== PROBLEM DESCRIPTION ==
Go over the listing below line by line and tally those containing "bend". Give only the tally.

== RECORDED DATA ==
--- START ---

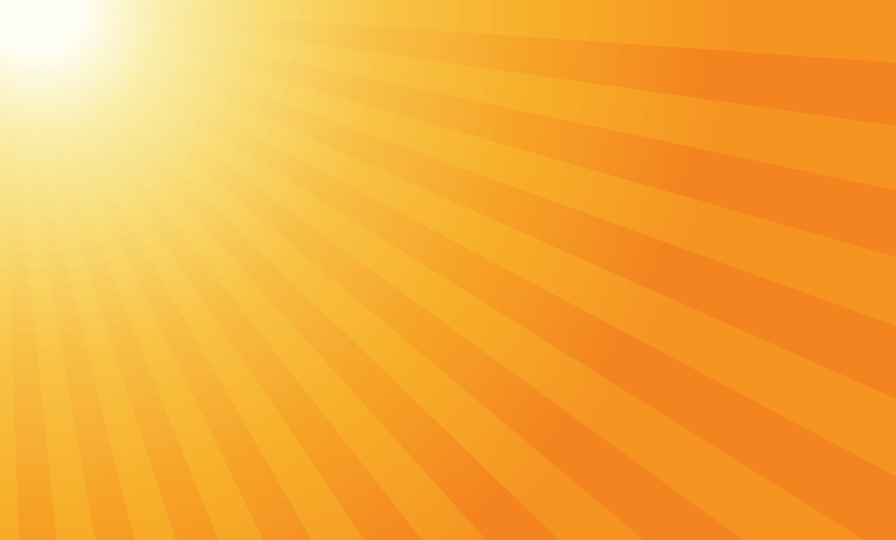
This background is drawn by a WebGL 1 fragment shader. Its source:

```glsl
precision highp float;

uniform vec2 u_resolution;

const float RAYS_PER_RADIAN = 45.0; // each ray spans four degrees
const float BAND_WIDTH = 0.03;

// Blend to the next gradient stop between two radii
vec3 blendStop(vec3 color, vec3 next, float start, float end, float radius) {
    return mix(color, next, clamp((radius - start) / (end - start), 0.0, 1.0));
}

// Sun gradient, from the white core to deep orange
vec3 sunGradient(float radius) {
    vec3 color = vec3(1.0, 1.0, 0.97);
    color = blendStop(color, vec3(0.990, 0.970, 0.850), 0.07, 0.13, radius);
    color = blendStop(color, vec3(0.980, 0.930, 0.660), 0.13, 0.23, radius);
    color = blendStop(color, vec3(0.975, 0.855, 0.450), 0.23, 0.42, radius);
    color = blendStop(color, vec3(0.970, 0.745, 0.265), 0.42, 0.64, radius);
    color = blendStop(color, vec3(0.965, 0.640, 0.150), 0.64, 0.92, radius);
    return blendStop(color, vec3(0.957, 0.518, 0.122), 0.92, 1.24, radius);
}

// Coverage of the light rays fanning out from the origin
float rayMask(vec2 p, float pixel) {
    float angle = atan(p.y, max(p.x, 0.0001));
    float edgeDistance = sin(angle * RAYS_PER_RADIAN) * length(p) / RAYS_PER_RADIAN;
    return clamp(0.5 + edgeDistance / pixel, 0.0, 1.0);
}

// Faint concentric steps in the outer glow, with softened borders
float bandRadius(float radius, float pixel) {
    float steps = radius / BAND_WIDTH;
    float border = smoothstep(0.0, pixel / BAND_WIDTH, fract(steps));
    float stepped = (floor(steps) - 0.5 + border) * BAND_WIDTH;
    return mix(radius, stepped, 0.6 * smoothstep(0.2, 0.5, radius));
}

// Warm tint that strengthens away from the sun
vec3 tintRay(vec3 color, float radius) {
    float strength = 0.14 * smoothstep(0.1, 1.2, radius);
    return mix(color, vec3(1.0, 0.95, 0.2), strength);
}

void main() {
    // Height units, measured right and down from the top left corner
    float pixel = 1.0 / u_resolution.y;
    vec2 p = vec2(gl_FragCoord.x, u_resolution.y - gl_FragCoord.y) * pixel;

    // The glow sits slightly inside the corner where the rays meet
    vec2 glowCenter = vec2(0.07, 0.017);
    float radius = bandRadius(length(p - glowCenter), pixel);

    vec3 darkRay = sunGradient(radius);
    vec3 lightRay = tintRay(sunGradient(radius * 0.965), radius);
    gl_FragColor = vec4(mix(darkRay, lightRay, rayMask(p, pixel)), 1.0);
}
```
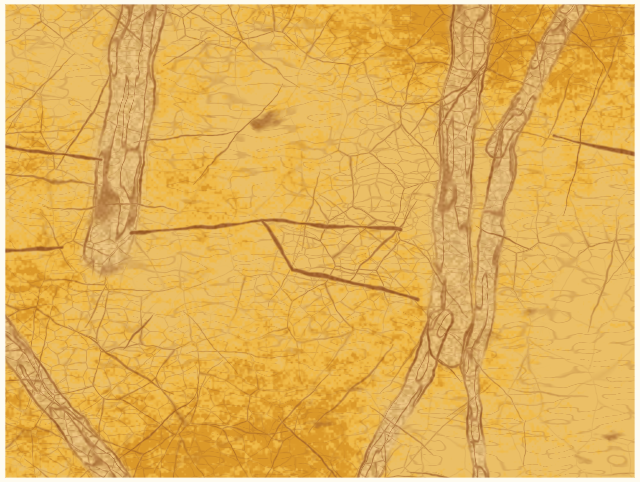
A WebGL 2 fragment shader for this texture:

```glsl
#version 300 es
precision highp float;

uniform vec2 u_resolution;
out vec4 fragColor;

const vec3 ORANGE = vec3(0.86, 0.60, 0.16);
const vec3 GOLD = vec3(0.94, 0.73, 0.28);
const vec3 PALE = vec3(0.92, 0.75, 0.40);
const vec3 BEIGE = vec3(0.87, 0.72, 0.48);
const vec3 BROWN = vec3(0.61, 0.36, 0.16);
const vec3 MARGIN = vec3(0.995, 0.985, 0.94);

// Band and crack ends: start xy, finish xy
const vec4 BANDS[7] = vec4[7](
  vec4(0.300, 1.02, 0.225, 0.49), vec4(0.975, 1.02, 0.930, 0.28),
  vec4(0.920, 0.34, 0.750, -0.02), vec4(1.070, 0.75, 0.975, 0.25),
  vec4(0.975, 0.27, 0.990, -0.02), vec4(-0.02, 0.33, 0.260, -0.02),
  vec4(1.040, 0.70, 1.200, 0.99));
const float BAND_WIDTHS[7] = float[7](0.060, 0.047, 0.028, 0.026, 0.018, 0.036, 0.026);
const vec4 CRACKS[7] = vec4[7](
  vec4(0.00, 0.48, 0.130, 0.490), vec4(0.27, 0.515, 0.55, 0.545),
  vec4(0.55, 0.545, 0.83, 0.525), vec4(0.55, 0.545, 0.60, 0.440),
  vec4(0.60, 0.44, 0.870, 0.380), vec4(0.00, 0.700, 0.21, 0.665),
  vec4(1.15, 0.72, 1.330, 0.675));

float hash(vec2 p) {
  return fract(sin(dot(p, vec2(127.1, 311.7))) * 43758.55);
}

float noise(vec2 p) {
  vec2 cell = floor(p), f = fract(p);
  f = f * f * (3.0 - 2.0 * f);
  float low = mix(hash(cell), hash(cell + vec2(1, 0)), f.x);
  float high = mix(hash(cell + vec2(0, 1)), hash(cell + vec2(1, 1)), f.x);
  return mix(low, high, f.y);
}

float fbm(vec2 p) {
  float sum = 0.0, gain = 0.5;
  for (int i = 0; i < 5; i++) {
    sum += gain * noise(p);
    p = mat2(1.6, 1.2, -1.2, 1.6) * p + 7.3;
    gain *= 0.5;
  }
  return sum / 0.97;
}

float ridge(vec2 p) {
  return 1.0 - abs(2.0 * noise(p) - 1.0);
}

float stroke(float d, float width, float px) {
  return 1.0 - smoothstep(width - px, width + px, d);
}

// x: signed distance across, y: unclamped position along, z: distance to segment
vec3 segment(vec2 p, vec2 a, vec2 b) {
  vec2 ab = b - a, ap = p - a;
  float t = dot(ap, ab) / dot(ab, ab);
  float across = (ab.x * ap.y - ab.y * ap.x) / length(ab);
  return vec3(across, t, length(ap - ab * clamp(t, 0.0, 1.0)));
}

// Distance to the cell walls of a jittered grid
float cellWall(vec2 p, float scale) {
  vec2 q = p * scale, cell = floor(q);
  float first = 9.0, second = 9.0;
  for (int y = -1; y <= 1; y++) {
    for (int x = -1; x <= 1; x++) {
      vec2 id = cell + vec2(x, y);
      float d = length(id + vec2(hash(id), hash(id + 41.7)) - q);
      second = min(second, max(first, d));
      first = min(first, d);
    }
  }
  return (second - first) * 0.5 / scale;
}

// Tapered veins in rising, falling and level families
float scatteredVeins(vec2 p, float aspect, float px) {
  float ink = 0.0;
  for (int i = 0; i < 68; i++) {
    vec2 seed = vec2(float(i), 3.7);
    float family = hash(seed), spread = hash(seed + 11.0);
    float angle = family < 0.48 ? mix(0.65, 1.35, spread)
                : family < 0.72 ? mix(-1.0, -0.5, spread) : mix(-0.25, 0.2, spread);
    vec2 reach = vec2(cos(angle), sin(angle)) * mix(0.04, 0.16, hash(seed + 23.0));
    vec2 mid = vec2(hash(seed + 31.0) * aspect, hash(seed + 47.0));
    vec3 s = segment(p, mid - reach, mid + reach);
    float taper = 1.0 - abs(2.0 * clamp(s.y, 0.0, 1.0) - 1.0);
    float width = mix(0.0006, 0.0026, hash(seed + 59.0)) * sqrt(taper);
    ink = max(ink, stroke(s.z, width, px) * mix(0.4, 0.85, hash(seed + 67.0)));
  }
  return ink;
}

void main() {
  vec2 p = gl_FragCoord.xy / u_resolution.y;
  float aspect = u_resolution.x / u_resolution.y;
  float px = max(1.0 / u_resolution.y, 0.0012);
  vec2 warp = vec2(fbm(p * 9.0), fbm(p * 9.0 + 31.0)) - 0.5;
  vec2 q = p + warp * 0.04;

  // Clouded ground with fine grain
  float grain = noise(p * 190.0) - 0.5;
  float corner = 1.0 - smoothstep(0.1, 0.75, length(p * vec2(0.7, 1.0)));
  float tone = 0.53 + 1.7 * (fbm(p * 3.2 + 5.0) - 0.5) + 0.45 * grain
             + 0.5 * (noise(p * vec2(45.0, 80.0)) - 0.5) - 0.3 * corner;
  vec3 color = mix(ORANGE, GOLD, smoothstep(0.12, 0.5, tone));
  color = mix(color, PALE, smoothstep(0.48, 0.85, tone));

  // Pale bands with lengthwise strands
  float band = 0.0, ink = 0.0;
  for (int i = 0; i < 7; i++) {
    float width = BAND_WIDTHS[i];
    vec3 s = segment(q, BANDS[i].xy, BANDS[i].zw);
    float mask = 1.0 - smoothstep(width * 0.6, width * 1.15, s.z);
    float strand = ridge(vec2(s.x * 75.0 + float(i) * 9.0, s.y * 7.0));
    float rim = stroke(abs(s.z - width * 0.8), 0.0025, px) * noise(p * 16.0);
    band = max(band, mask);
    ink = max(ink, max(mask * smoothstep(0.76, 1.0, strand) * 0.62, rim));
  }
  color = mix(color, BEIGE + 0.16 * grain, band * 0.8);

  // Patchy crack network and level crinkles
  float patches = smoothstep(0.42, 0.65, fbm(p * 4.0 + 17.0));
  float coarse = stroke(cellWall(q, 10.0), 0.0008, px) * 0.6;
  float fine = stroke(cellWall(q * vec2(1.0, 1.2), 27.0), 0.0005, px) * 0.45;
  float crinkle = smoothstep(0.86, 1.0, ridge(q * vec2(18.0, 85.0))) * 0.22;
  ink = max(ink, max(coarse * (0.25 + patches), max(fine * (patches + band * 0.5), crinkle)));

  // Long veins and heavy cracks
  ink = max(ink, scatteredVeins(q, aspect, px));
  for (int i = 0; i < 7; i++) {
    float d = segment(p + warp * 0.025, CRACKS[i].xy, CRACKS[i].zw).z;
    ink = max(ink, stroke(d, 0.001 + 0.0042 * noise(p * 24.0), px * 1.3) * 0.95);
  }
  float stain = smoothstep(0.77, 0.9, fbm(q * vec2(9.0, 17.0) + 3.0));
  ink = max(ink, stain * 0.7);
  color = mix(color, BROWN + 0.1 * grain, clamp(ink, 0.0, 1.0));

  // Light margin
  vec2 inset = min(p, vec2(aspect, 1.0) - p);
  float edge = min(inset.x - 0.002, inset.y);
  color = mix(MARGIN, color, smoothstep(0.009 - px, 0.009 + px, edge));
  fragColor = vec4(color, 1.0);
}
```
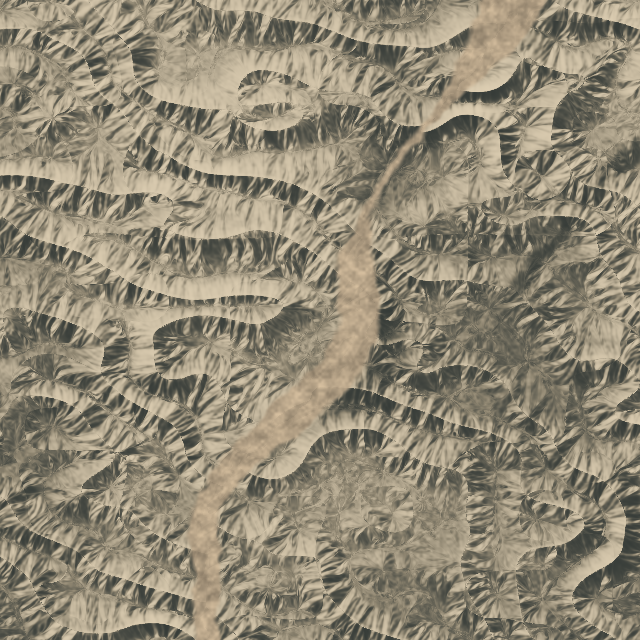
Write a three.js fragment shader that draws this texture.

```glsl
// Aerial view of eroded desert ridges cut by a dry, sandy riverbed.
// Warped ridge waves give the slopes; stripe kernels aligned with those slopes
// carve spurs and gullies, and a low sun from the upper left shades everything.

#define SHADOW vec3(0.19, 0.215, 0.205)
#define MIDTONE vec3(0.55, 0.515, 0.435)
#define SUNLIT vec3(0.88, 0.82, 0.71)
#define SAND vec3(0.72, 0.64, 0.53)
#define SUN vec2(-0.64, 0.77)
#define RIDGES 7.0
#define WARP 4.8
#define RELIEF 0.024
#define GULLIES 27.0
#define CARVE 1.25
#define GRAIN 0.5

varying vec2 vUv;

const float PI = 3.14159;

float hash(vec2 p) {
  return fract(sin(dot(p, vec2(127.1, 311.7))) * 43758.5453);
}

float noise(vec2 p) {
  vec2 i = floor(p), f = fract(p);
  f = f * f * (3.0 - 2.0 * f);
  return mix(mix(hash(i), hash(i + vec2(1.0, 0.0)), f.x),
             mix(hash(i + vec2(0.0, 1.0)), hash(i + 1.0), f.x), f.y);
}

float fbm(vec2 p) {
  float sum = 0.0, amp = 0.5;
  for (int i = 0; i < 3; i++) {
    sum += amp * noise(p);
    p = p * 2.03 + 17.3;
    amp *= 0.5;
  }
  return sum;
}

// Sharp crests at 1, rounded valleys at 0
float ridge(vec2 p, vec2 across) {
  float phase = RIDGES * dot(p - vec2(0.8, 0.45), across);
  return 1.0 - abs(sin(PI * (phase + WARP * fbm(p * vec2(3.0, 4.2) + 4.0))));
}

float terrain(vec2 p, vec2 across) {
  float spur = 1.0 - abs(2.0 * noise(p * vec2(13.0, 15.0)) - 1.0);
  return RELIEF * (ridge(p, across) * (0.3 + 1.3 * noise(p * 5.0 + 31.0)) + 0.4 * spur);
}

vec2 terrainSlope(vec2 p, vec2 across) {
  vec2 e = vec2(0.0015, 0.0);
  float h = terrain(p, across);
  return vec2(terrain(p + e.xy, across) - h, terrain(p + e.yx, across) - h) / e.x;
}

// Slope of the gullies that run downhill, blended from jittered stripe kernels
vec2 gullySlope(vec2 p, vec2 slope) {
  vec2 side = vec2(-slope.y, slope.x) / (length(slope) + 0.001);
  vec2 cell = floor(p);
  float sum = 0.0, total = 0.0;
  for (int y = -1; y <= 1; y++) {
    for (int x = -1; x <= 1; x++) {
      vec2 c = cell + vec2(float(x), float(y));
      vec2 d = p - c - 0.2 - 0.6 * vec2(hash(c), hash(c + 57.0));
      float w = exp(-3.0 * dot(d, d));
      sum -= w * sin(2.0 * PI * (1.5 + 0.8 * hash(c + 23.0)) * dot(d, side));
      total += w;
    }
  }
  return side * sum / total;
}

float riverCenter(float y) {
  return 0.32 + 0.24 * smoothstep(0.17, 0.5, y) + 0.25 * smoothstep(0.6, 1.05, y);
}

float riverHalfWidth(float y) {
  float lower = mix(0.02, 0.031, smoothstep(0.2, 0.4, y));
  return lower * (1.0 - 0.8 * smoothstep(0.57, 0.68, y)) + 0.042 * smoothstep(0.8, 1.0, y);
}

void main() {
  vec2 p = vUv;
  // Signed distance to the river, positive on the right bank
  float bend = (riverCenter(p.y + 0.01) - riverCenter(p.y - 0.01)) / 0.02;
  float offset = (p.x - riverCenter(p.y)) / sqrt(1.0 + bend * bend);
  offset += 0.024 * (fbm(p * 30.0) - 0.44);
  float bank = abs(offset) - riverHalfWidth(p.y);

  // Ridges lie level on the left, slant on the right and stand up at its foot
  vec2 slant = mix(vec2(0.95, 0.3), vec2(0.55, 0.85), smoothstep(0.2, 0.65, p.y));
  vec2 across = offset < 0.0 ? vec2(0.1, 1.0) : slant;
  vec2 slope = terrainSlope(p, across);
  // Spurs, gullies and rills, cut deepest into the shaded slopes
  vec2 q = p + 0.012 * vec2(noise(p * 25.0), noise(p * 25.0 + 40.0));
  float cut = CARVE * (0.35 + 0.65 * smoothstep(0.05, 0.45, length(slope)));
  cut *= 0.7 + 0.5 * smoothstep(-0.3, 0.5, dot(slope, SUN));
  vec2 spurs = 0.6 * cut * gullySlope(q * GULLIES * 0.4 + 3.0, slope);
  vec2 coarse = cut * gullySlope(q * GULLIES, slope + 0.4 * spurs);
  vec2 fine = 0.65 * cut * gullySlope(q * GULLIES * 2.1 + 9.0, slope + 0.4 * (spurs + coarse));

  // Sun shading with pale crests, broad patches and grain
  float grain = GRAIN * (noise(p * 190.0) - 0.5);
  float light = 0.05 + grain - dot(1.15 * slope + spurs + coarse + fine, SUN);
  light += 0.35 * smoothstep(0.8, 0.98, ridge(p, across)) + 1.3 * (fbm(p * 5.0 + 50.0) - 0.44);
  // Shaded right bank, dark narrows and a side gully
  float bankShade = smoothstep(0.0, 0.008, bank) * (1.0 - smoothstep(0.015, 0.07, bank));
  bankShade *= step(0.0, offset) * smoothstep(0.3, 0.38, p.y) * (1.0 - smoothstep(0.5, 0.57, p.y));
  float narrows = exp(-pow(offset / 0.022, 2.0)) * smoothstep(0.62, 0.7, p.y) * (1.0 - smoothstep(0.82, 0.9, p.y));
  float gully = abs(0.79 * (p.x - 0.79) - 0.61 * (p.y - 0.51) + 0.07 * (fbm(p * 14.0) - 0.44));
  gully = (1.0 - smoothstep(0.003, 0.022, gully)) * smoothstep(0.76, 0.82, p.x);
  light -= 0.9 * bankShade + 0.6 * narrows + 0.9 * gully;

  // Soft tone curve, then the sandy bed on top
  float tone = 1.0 + light / sqrt(1.0 + light * light);
  vec3 color = mix(mix(SHADOW, MIDTONE, min(tone, 1.0)), SUNLIT, max(tone - 1.0, 0.0));
  vec3 bed = SAND * (0.8 + 0.45 * fbm(p * 60.0) + 0.3 * grain);
  gl_FragColor = vec4(mix(color, bed, 0.9 * (1.0 - smoothstep(-0.005, 0.005, bank))), 1.0);
}
```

--- END ---

== EXPECTED OUTPUT ==
2